What to Consider as Current Liabilities and Assets?
Accountants, lenders, and business owners occasionally have different ideas with regards to this matter.
Current assets refer to cash and anything which you can convert into cash in the period of time at issue. For instance, you can sell or liquidate your stock for cash in a relatively easy way, so that is a current asset. Usually, current assets include the following.
- Accounts receivable
- Cash in bank accounts
- Stocked inventory
- Interest payable (in the event you have loaned money to a different business).
- Short-term investments, such as stocks and bonds which your business holds in a different company.
Current liabilities refer to any expenses or loans which you owe in the time period in question. Current liabilities usually include the following.
- Accounts payable
- Short-term business loan payments which are due in the calculation period.
- Accrued expenses for the period thereof, like loan interest, wages, and taxes.
- The portion of all long-term loans which you need to pay in the period.
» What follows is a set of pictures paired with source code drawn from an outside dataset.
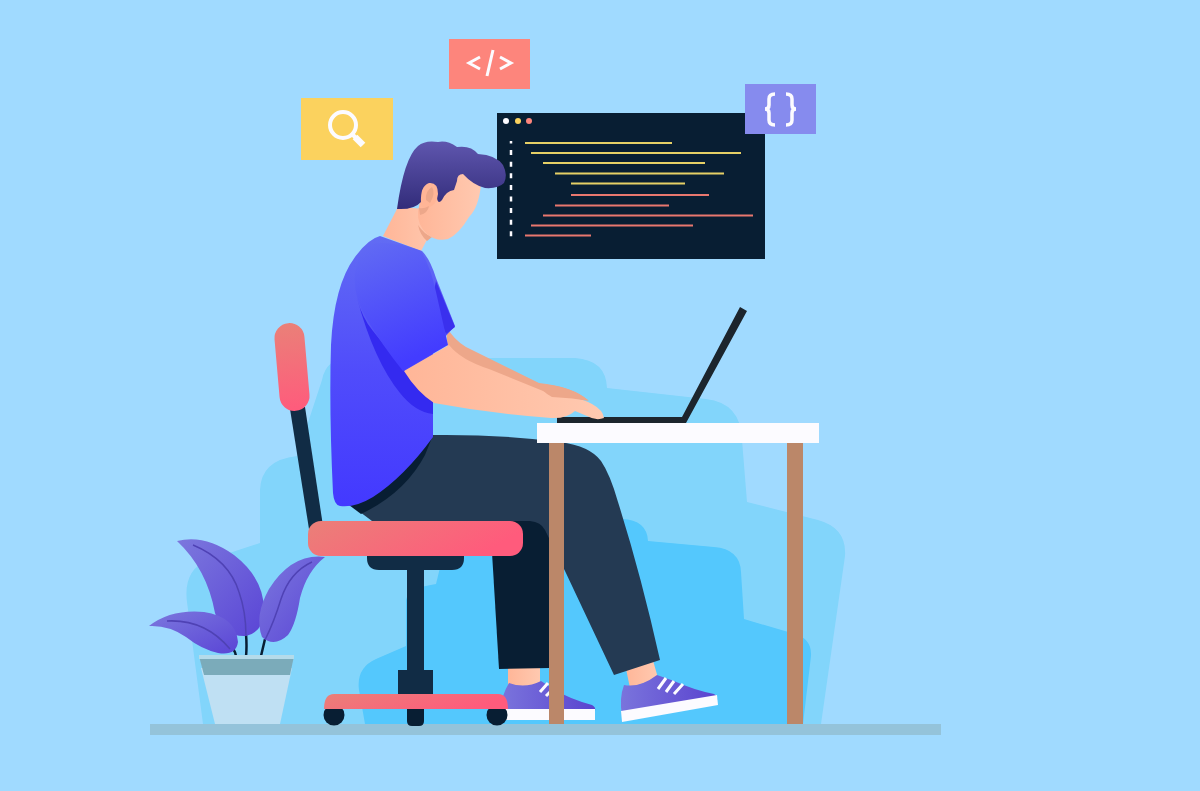
<!DOCTYPE html>
<html lang="en">
<head>
<meta charset="utf-8">
<title>Developer at a desk</title>
<style>
:root {
  --sky: #a0daff;
  --cloud-light: #82d5fb;
  --cloud-deep: #54c8fd;
  --ground: #94c3da;
  --navy: #081e33;
  --steel: #112c45;
  --trouser: #243a53;
  --wood: #bb8769;
  --white: #fcfbff;
  --yellow: #fbd25e;
  --coral: #fd857c;
  --violet: #868bee;
  --skin-shade: #eda78a;
}
html, body { margin: 0; height: 100%; overflow: hidden; background: var(--sky); }
.scene { display: block; width: 1200px; height: 791px; }
.light { fill: var(--cloud-light); }
.deep { fill: var(--cloud-deep); }
.navy { fill: var(--navy); }
.steel { fill: var(--steel); }
.trouser { fill: var(--trouser); }
.wood { fill: var(--wood); }
.white { fill: var(--white); }
.yellow { fill: var(--yellow); }
.coral { fill: var(--coral); }
.violet { fill: var(--violet); }
.skin-shade { fill: var(--skin-shade); }
.code { fill: none; stroke-width: 2; }
.code-yellow { stroke: #e5cf66; }
.code-coral { stroke: #e8776f; }
.icon { fill: none; stroke: var(--white); }
.vein { fill: none; stroke: #4f42b5; stroke-width: 1.5; }
.stem { fill: none; stroke: var(--navy); stroke-width: 2.5; }
</style>
</head>
<body>
<svg class="scene" viewBox="0 0 1200 791" role="img" aria-label="A developer typing on a laptop at a desk">
  <defs>
    <linearGradient id="shirt" x1="0" y1="0" x2="0" y2="1">
      <stop offset="0" stop-color="#626cf3"/><stop offset=".5" stop-color="#504cfb"/><stop offset="1" stop-color="#4339ff"/>
    </linearGradient>
    <linearGradient id="sleeve" x1="0" y1="0" x2=".3" y2="1">
      <stop offset="0" stop-color="#626cf3"/><stop offset="1" stop-color="#433cff"/>
    </linearGradient>
    <linearGradient id="hair" x1="0" y1="0" x2="0" y2="1">
      <stop offset="0" stop-color="#5f56ae"/><stop offset="1" stop-color="#322c7a"/>
    </linearGradient>
    <linearGradient id="skin" x1="0" y1="0" x2="1" y2="0">
      <stop offset="0" stop-color="#ffb698"/><stop offset="1" stop-color="#ffc9b0"/>
    </linearGradient>
    <linearGradient id="seat" x1="0" y1="0" x2="1" y2=".3">
      <stop offset="0" stop-color="#ea8078"/><stop offset="1" stop-color="#ff5b7c"/>
    </linearGradient>
    <linearGradient id="backrest" x1="0" y1="0" x2="0" y2="1">
      <stop offset="0" stop-color="#ea8078"/><stop offset="1" stop-color="#ff5b7c"/>
    </linearGradient>
    <linearGradient id="leaf" x1="0" y1="0" x2="1" y2="1">
      <stop offset="0" stop-color="#7c78dd"/><stop offset="1" stop-color="#5a45d6"/>
    </linearGradient>
    <linearGradient id="shoe" x1="0" y1="0" x2="1" y2="0">
      <stop offset="0" stop-color="#7a74dc"/><stop offset="1" stop-color="#5a43cf"/>
    </linearGradient>
  </defs>

  <g id="backdrop">
    <path class="light" d="M203 724 L187 602Q183 570 208 560L260 543V490Q261 460 297 456L322 380Q326 358 350 358H575Q606 360 607 388L706 399Q741 403 742 440L747 502L818 520Q847 528 845 556L821 724Z"/>
    <path class="deep" d="M365 724L359 690Q356 668 376 659L406 646V600Q408 588 436 584L448 535Q451 519 470 519H622Q647 520 648 541L714 547Q740 549 741 572L744 619L795 634Q812 639 811 656L803 724Z"/>
    <rect id="floor" x="150" y="724" width="791" height="11" fill="var(--ground)"/>
  </g>

  <g id="code-window">
    <rect class="navy" x="497" y="113" width="268" height="146"/>
    <circle class="white" cx="506" cy="121" r="3"/>
    <circle class="yellow" cx="518" cy="121" r="3"/>
    <circle class="coral" cx="529" cy="121" r="3"/>
    <path d="M511 141V239" fill="none" stroke="var(--white)" stroke-width="2.5" stroke-dasharray="5 6.6" stroke-dashoffset="2.5"/>
    <path class="code code-yellow" d="M525 143H672M531 153H741M543 163H705M555 173.500H724M571 183.500H685"/>
    <path class="code code-coral" d="M571 195H709M555 205.500H669M543 215.500H753M531 225.500H693M525 235.500H591"/>
  </g>

  <g id="tag-search">
    <rect class="yellow" x="301" y="98" width="92" height="62"/>
    <circle class="icon" cx="343" cy="125" r="13" stroke-width="4"/>
    <path class="icon" d="M352 134L356 138" stroke-width="4"/>
    <path class="icon" d="M355 137L363 145" stroke-width="6.500"/>
  </g>
  <g id="tag-markup">
    <rect class="coral" x="449" y="39" width="81" height="50"/>
    <path class="icon" d="M480 57L469 63L480 69M500 57L511 63L500 69M493 50L487 76" stroke-width="3"/>
  </g>
  <g id="tag-braces">
    <rect class="violet" x="745" y="84" width="71" height="50"/>
    <path class="icon" d="M775 94Q769 94 769 99V105Q769 109 765 109Q769 109 769 113V120Q769 125 775 125M786 94Q792 94 792 99V105Q792 109 796 109Q792 109 792 113V120Q792 125 786 125" stroke-width="3.500"/>
  </g>

  <g id="plant">
    <path class="stem" d="M246 634Q247 646 246 657M265 639L261 656M229 645Q235 649 236 656"/>
    <path fill="url(#leaf)" d="M177 541Q205 534 234 555Q265 579 264 612Q263 632 246 636Q222 637 215 613Q207 569 177 541Z"/>
    <path class="vein" d="M193 545Q229 560 239 592Q246 612 246 636"/>
    <path fill="url(#leaf)" d="M325 557Q292 553 269 589Q254 616 262 637Q274 648 288 635Q296 624 300 598Q307 571 325 557Z"/>
    <path class="vein" d="M312 562Q290 572 281 599Q274 622 265 640"/>
    <path fill="url(#leaf)" d="M149 626Q171 609 204 612Q236 617 238 642Q236 656 218 653Q201 649 186 637Q169 625 149 626Z"/>
    <path class="vein" d="M167 621Q205 619 230 649"/>
    <polygon points="201,668 292,668 280,724 215,724" fill="#bfe0f3"/>
    <polygon points="199,656 294,656 290,675 204,675" fill="#7babba"/>
    <rect x="199" y="655" width="95" height="4" fill="#b4dbea"/>
  </g>

  <g id="far-leg">
    <path fill="url(#skin)" d="M508 664H540V688H508Z"/>
    <path fill="url(#shoe)" d="M509 683Q525 689 541 681L555 690Q570 699 592 705Q596 707 595 711H502Q500 698 509 683Z"/>
    <path class="white" d="M502 709H595V720H502Z"/>
    <path class="icon" d="M540 692L548 683M546 696L554 688" stroke-width="3"/>
    <path class="navy" d="M490 519H550V668L499 669Z"/>
  </g>

  <g id="near-leg">
    <path fill="url(#skin)" d="M625 664L652 657L658 678L630 688Z"/>
    <path fill="url(#shoe)" d="M624 685Q640 688 657 675L674 681Q694 690 714 694Q718 696 717 701L622 716Q619 698 624 685Z"/>
    <path class="white" d="M621 711L717 695L718 705L622 722Z"/>
    <path class="icon" d="M658 689L666 678M666 692L674 681M674 694L683 684" stroke-width="3"/>
    <path class="trouser" d="M430 435Q500 434 560 442Q590 446 601 461Q610 474 618 502Q641 575 660 660L614 675L565 571L545 530Q541 522 530 521H372L352 506Z"/>
    <path class="navy" d="M433 435L425 455Q405 493 361 514L349 505Z"/>
  </g>

  <g id="chair">
    <polygon class="steel" points="290,409 305,407 323,526 309,529"/>
    <rect x="277" y="323" width="30" height="88" rx="15" fill="url(#backrest)" transform="rotate(-5 292 367)"/>
    <path class="steel" d="M367 554H464V558Q464 570 452 570H379Q367 570 367 558Z"/>
    <rect class="steel" x="407" y="570" width="17" height="102"/>
    <rect class="steel" x="398" y="670" width="35" height="26"/>
    <path class="navy" d="M407 706H424V721Q424 726 419 726H412Q407 726 407 721Z"/>
    <circle class="navy" cx="334" cy="715" r="10.500"/>
    <circle class="navy" cx="497" cy="715" r="10.500"/>
    <path fill="url(#seat)" d="M334 694H498Q508 694 508 709H324Q324 694 334 694Z"/>
    <rect x="308" y="521" width="215" height="35" rx="13" fill="url(#seat)"/>
  </g>

  <g id="laptop" fill="#1c252d">
    <path d="M557 417H682L740 307L747 311L686 423H557Z"/>
  </g>

  <g id="person">
    <path id="far-arm" class="skin-shade" d="M446 326Q454 340 466 347L539 383Q570 386 588 400L550 400L448 352Z"/>
    <path id="neck" fill="url(#skin)" d="M398 207L383 236Q400 243 421 251L429 236L440 210Z"/>
    <path class="skin-shade" d="M418 225Q424 234 432 237L427 241Q420 235 418 225Z"/>
    <path id="face" fill="url(#skin)" d="M424 183L457 170L481 184Q479 207 469 217Q459 234 448 239Q436 242 427 234Q417 225 418 211Z"/>
    <path id="hair-shape" fill="url(#hair)" d="M397 209Q404 158 418 146Q425 140 438 142Q447 140 457 147Q471 145 478 154Q496 155 503 165Q508 175 504 183Q498 189 485 188Q473 185 463 174Q457 174 457 181L454 190Q446 191 442 200Q438 205 437 198L436 190L424 188L421 202Q414 210 397 209Z"/>
    <path id="ear" fill="#ffb596" d="M421 203Q420 186 429 183Q438 182 438 194Q437 205 428 208Q421 209 421 203Z"/>
    <path class="skin-shade" d="M426 200Q425 191 432 187Q436 193 430 203Z"/>
    <path class="skin-shade" d="M419 208Q424 209 429 206Q428 213 420 215Z"/>

    <path id="shirt-body" fill="url(#shirt)" d="M380 236L422 251Q430 259 436 278L455 326L433 350V437Q404 477 373 497Q355 508 340 506Q334 505 333 493Q329 410 331 345Q334 285 355 257Q368 239 380 236Z"/>
    <path id="shirt-fold" fill="#342af0" d="M357 298Q362 318 373 331L405 371L433 401V414Q415 412 400 393Q374 361 357 298Z"/>
    <path id="far-sleeve" fill="#3a30ee" d="M436 281L455 327L446 334L432 300Z"/>
    <path id="near-arm" fill="url(#skin)" d="M404 371L449 345Q461 360 489 369L548 393Q577 396 592 404Q603 410 604 418Q596 421 587 416L575 411Q566 419 551 418Q493 414 434 403Q417 392 404 371Z"/>
    <path class="skin-shade" d="M539 384Q573 386 589 401Q574 398 552 397Q542 392 539 384Z"/>
    <path id="near-sleeve" fill="url(#sleeve)" d="M366 246Q385 238 421 251Q431 268 436 292L448 345L403 371Q382 345 366 318Q353 296 355 274Q357 257 366 246Z"/>
  </g>

  <g id="desk">
    <rect class="wood" x="549" y="442" width="15" height="282"/>
    <rect class="wood" x="787" y="442" width="16" height="282"/>
    <rect class="white" x="537" y="423" width="282" height="20"/>
  </g>
</svg>
</body>
</html>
Outlining your company’s liabilities and assets and calculating its working capital lets you identify business risks. For example, if your business has plenty of money that is tied up in equipment, real estate, and other long-term assets, then you will face difficulty in paying your invoices when due. Ideally, every small business has to strive for a trade-off between liquid and fixed assets.